Default to async, not remote
Since the pandemic started I have spent quite a lot of time thinking and debating about remote work and my initial gut feeling has become a thought out stance that aligns with my values:
Remote work should always be an option in companies that can do it, but remain the exception, not the default.
There are so many pros and cons about this topic, that I’d have to write a book about it, but an excerpt of my points can be found in this tweet from me and all my other posts about this topic on this site.
Instead companies should focus on the real benefit people often and mistakenly associate with remote work: asynchronous communication.
Asynchronous communication is sending a message without expecting an immediate response. Although its benefits are frequently mentioned in articles about remote work, most companies I hear of are struggling to actually work in that way (including diesdas). We work remotely and communicate synchronously… for now.
What is the reason synchronous communication remains, even though corona forced companies to work remotely?
My thesis is that each communication form has two major properties, that are mutually exclusive.
Asynchronous communication is formal and enables structure.
Synchronous communication is informal and enables closeness.
Benefits of synchronous communication
Synchronous communication doesn’t feel like work and is informal, because you write as you think. With the communication happening in real-time one can also make jokes, since humor relies to a big part on timing. And timing only exists when responses are fast like in chat for example.
Its second property is even more important. Real-time communication can create a feeling of closeness, because right in this moment somebody is with you. This kind of presence is something we only get outside of offices when people are replying quickly. I believe that this benefit is the main reason synchronous communication remains the default in most companies.
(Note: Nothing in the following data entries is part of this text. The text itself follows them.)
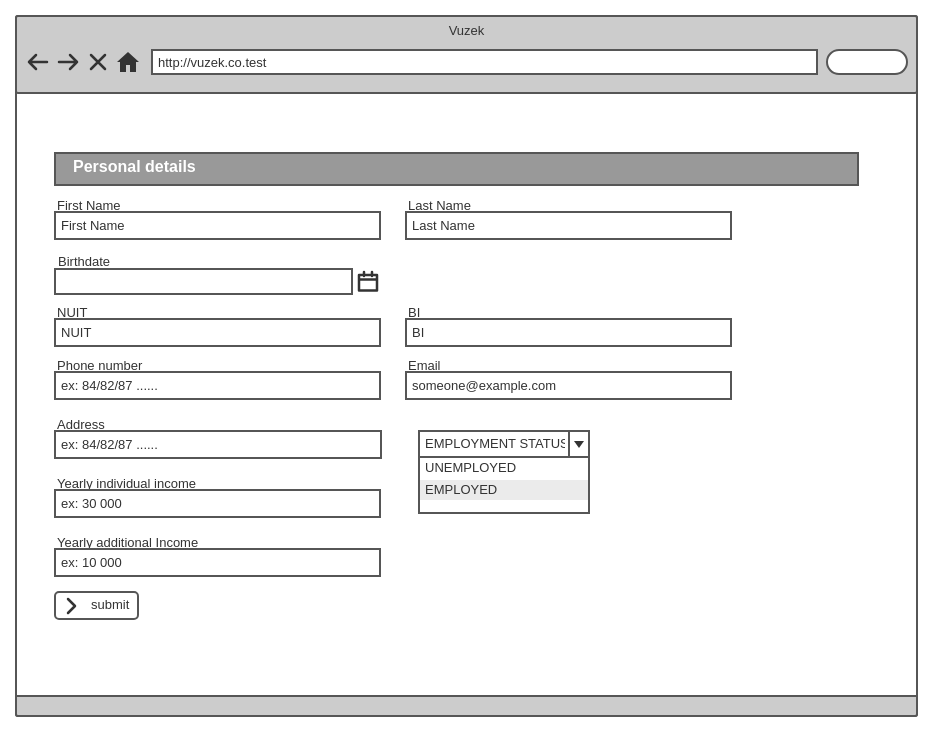
<!DOCTYPE html>
<html lang="en">
<head>
<meta charset="utf-8">
<title>Personal details form</title>
<style>
:root {
  --ink: #333;
  --line: #565656;
  --chrome: #ccc;
  --heading: #999;
  --selected: #ebebeb;
  --paper: #fff;
}
* { box-sizing: border-box; margin: 0; padding: 0; }
body {
  width: 933px;
  height: 732px;
  padding: 15px;
  overflow: hidden;
  background: var(--paper);
  color: var(--ink);
  font: 13px/15px "Liberation Sans", Arial, sans-serif;
}
svg { display: block; }
.icon { fill: none; stroke: var(--ink); stroke-width: 2.5; stroke-linecap: round; stroke-linejoin: round; }
.window {
  display: flex;
  flex-direction: column;
  width: 903px;
  height: 702px;
  border: 2px solid var(--line);
  border-radius: 3px;
}
.toolbar {
  height: 79px;
  margin: -2px -2px 0;
  padding-top: 6px;
  background: var(--chrome);
  border: 2px solid var(--line);
  border-radius: 3px;
}
.window-title { text-align: center; font-weight: normal; font-size: 13px; }
.controls { display: flex; margin-top: 11px; padding-left: 8px; }
.nav-icons { width: 126px; height: 26px; }
.address, .search { height: 26px; background: var(--paper); border: 2px solid var(--line); }
.address { width: 667px; padding: 4px 5px; }
.search { width: 82px; margin-left: 8px; border-radius: 13px; }
.content { flex: 1; padding: 58px 0 0 37px; }
.section-title {
  width: 805px;
  height: 34px;
  padding: 3px 17px;
  background: var(--heading);
  border: 2px solid var(--line);
  color: var(--paper);
  font-size: 16px;
  line-height: 20px;
}
.form {
  display: grid;
  grid-template-columns: 327px 327px;
  grid-template-rows: 57px 50px 53px 59px 59px 59px 56px 29px;
  column-gap: 24px;
  align-items: start;
  margin-top: 12px;
}
.label { margin: 0 0 -2px 3px; }
.box {
  position: relative;
  height: 29px;
  padding: 5px;
  background: var(--paper);
  border: 2px solid var(--line);
}
.birthdate { grid-column: 1 / -1; }
.birthdate .label { margin: -1px 0 -1px 4px; }
.date-row { display: flex; gap: 3px; }
.date-row .box { width: 299px; height: 27px; }
.field-address .box { width: 328px; }
.income { grid-column: 1; }
.status { grid-column: 2; grid-row: 5 / 7; width: 172px; margin: 13px 0 0 13px; }
.status-current { display: flex; height: 28px; border: 2px solid var(--line); }
.status-value { width: 140px; margin: 4px 3px 0 5px; overflow: hidden; white-space: nowrap; }
.status-arrow { width: 20px; height: 24px; border-left: 2px solid var(--line); }
.status-options { height: 58px; margin-top: -2px; border: 2px solid var(--line); list-style: none; }
.status-options li { height: 22px; padding: 2px 5px; }
.status-options .selected { height: 20px; background: var(--selected); }
.submit {
  grid-column: 1;
  display: flex;
  align-items: center;
  width: 85px;
  height: 29px;
  border: 2px solid var(--line);
  border-radius: 5px;
  color: inherit;
  text-decoration: none;
}
.submit svg { margin: 0 11px 0 8px; }
.submit span { margin-top: -2px; }
.statusbar {
  height: 22px;
  margin: 0 -2px -2px;
  background: var(--chrome);
  border: 2px solid var(--line);
  border-radius: 0 0 3px 3px;
}
</style>
</head>
<body>
<div class="window">
  <header class="toolbar">
    <h1 class="window-title">Vuzek</h1>
    <div class="controls">
      <svg class="nav-icons icon" viewBox="25 49 126 26" aria-hidden="true">
        <path d="M47 62H29M36 55L29 62L36 69"/>
        <path d="M59 62H77M70 55L77 62L70 69"/>
        <path d="M91 55L105 69M105 55L91 69"/>
        <path d="M128 52L139 62H136V72H130V65H126V72H120V62H117Z" fill="#333" stroke="none"/>
      </svg>
      <div class="address">http://vuzek.co.test</div>
      <div class="search"></div>
    </div>
  </header>

  <main class="content">
    <h2 class="section-title">Personal details</h2>
    <div class="form">
      <div class="field">
        <p class="label">First Name</p>
        <div class="box">First Name</div>
      </div>
      <div class="field">
        <p class="label">Last Name</p>
        <div class="box">Last Name</div>
      </div>
      <div class="field birthdate">
        <p class="label">Birthdate</p>
        <div class="date-row">
          <div class="box"></div>
          <svg class="icon" width="24" height="27" viewBox="356 268 24 27" role="img" aria-label="Calendar">
            <path d="M359 275H377V290.5H359ZM359 279.5H377M364 272V276M372 272V276"/>
          </svg>
        </div>
      </div>
      <div class="field">
        <p class="label">NUIT</p>
        <div class="box">NUIT</div>
      </div>
      <div class="field">
        <p class="label">BI</p>
        <div class="box">BI</div>
      </div>
      <div class="field">
        <p class="label">Phone number</p>
        <div class="box">ex: 84/82/87 ......</div>
      </div>
      <div class="field">
        <p class="label">Email</p>
        <div class="box">someone@example.com</div>
      </div>
      <div class="field field-address">
        <p class="label">Address</p>
        <div class="box">ex: 84/82/87 ......</div>
      </div>
      <div class="status">
        <div class="status-current">
          <span class="status-value">EMPLOYMENT STATUS</span>
          <svg class="status-arrow" viewBox="0 0 18 24" aria-hidden="true"><polygon points="4,9 14,9 9,16" fill="#333"/></svg>
        </div>
        <ul class="status-options">
          <li>UNEMPLOYED</li>
          <li class="selected">EMPLOYED</li>
        </ul>
      </div>
      <div class="field income">
        <p class="label">Yearly individual income</p>
        <div class="box">ex: 30 000</div>
      </div>
      <div class="field income">
        <p class="label">Yearly additional Income</p>
        <div class="box">ex: 10 000</div>
      </div>
      <a class="submit" href="#">
        <svg class="icon" width="16" height="20" viewBox="0 0 16 20" aria-hidden="true"><path d="M4 3L11 10L4 17"/></svg>
        <span>submit</span>
      </a>
    </div>
  </main>

  <footer class="statusbar"></footer>
</div>
</body>
</html>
Despite all its flaws — the high level of noise, the unstructured thoughts it produces, its sense of urgency and the stress it causes — we happily deal with these problems for a short feeling of closeness.
As humans we long for connecting with other people, especially when we feel disconnected because of working remotely. Besides feeling disconnected from our colleagues, we are currently also disconnected from our friends and family due to isolating ourselves to stop the pandemic from worsening.
We choose being stressed over being lonely.
Problems of synchronous communication
One of many problems with this choice is that this stress is distributed unequally. People in managing roles spend more time communicating and therefore have to endure more stress if real-time chat is the main form of communication.
Another problem is that the feeling of presence created by the continuous flow of incoming messages is fake. The higher the stress level is, the lower one feels the positive aspects of this faked closeness. After a while of being in this situation one realizes that despite constantly communicating, one is still sitting alone at home in front of a computer.
Closeness gets reduced to availability, because everything the computer does is presenting you with a new demand from a different face on your screen every couple of minutes until you turn it off and are free again.
Why asynchronous communication is better
Instead of listing the huge amount of pros and the few cons of asynchronous communication myself, I recommend you the two best resources I could find on this topic:
- the fantastic post about asynchronous communication by Doist
- this great collection of arguments by Basecamp
I just need to add two important points missing in their posts:
Each form of communication perpetuates itself.
The more communication happens synchronously, the more information is shared in inaccessible ways, with lack of context and without structure. This leads to people asking each other follow-up questions and having clarification meetings, because information is locked in peoples’ minds.
The more communication happens asynchronously, the more information is shared in accessible ways, in context and in structured ways. This leads to people asking fewer follow-up questions and having fewer clarification meetings, because information is accessible without somebody else having to share it.
Asynchronous communication in offices is even better
Although remote work is a great fit for asynchronous communication, the transition to it doesn’t happen automatically when becoming a remote company. Plus it’s also not limited to remote work either.
Companies can choose to communicate asynchronously when working in an office too. It reduces the noise in the office due to fewer calls and chats, frees up meeting rooms since there are less meetings and it greatly improves the collaboration with and the experience of people working remotely.
All its benefits remain, while its downsides disappear when most people are in the same space: it’s easy to hash things out quickly, tackle red alerts, have fun and get a sense of belonging when you are in an office.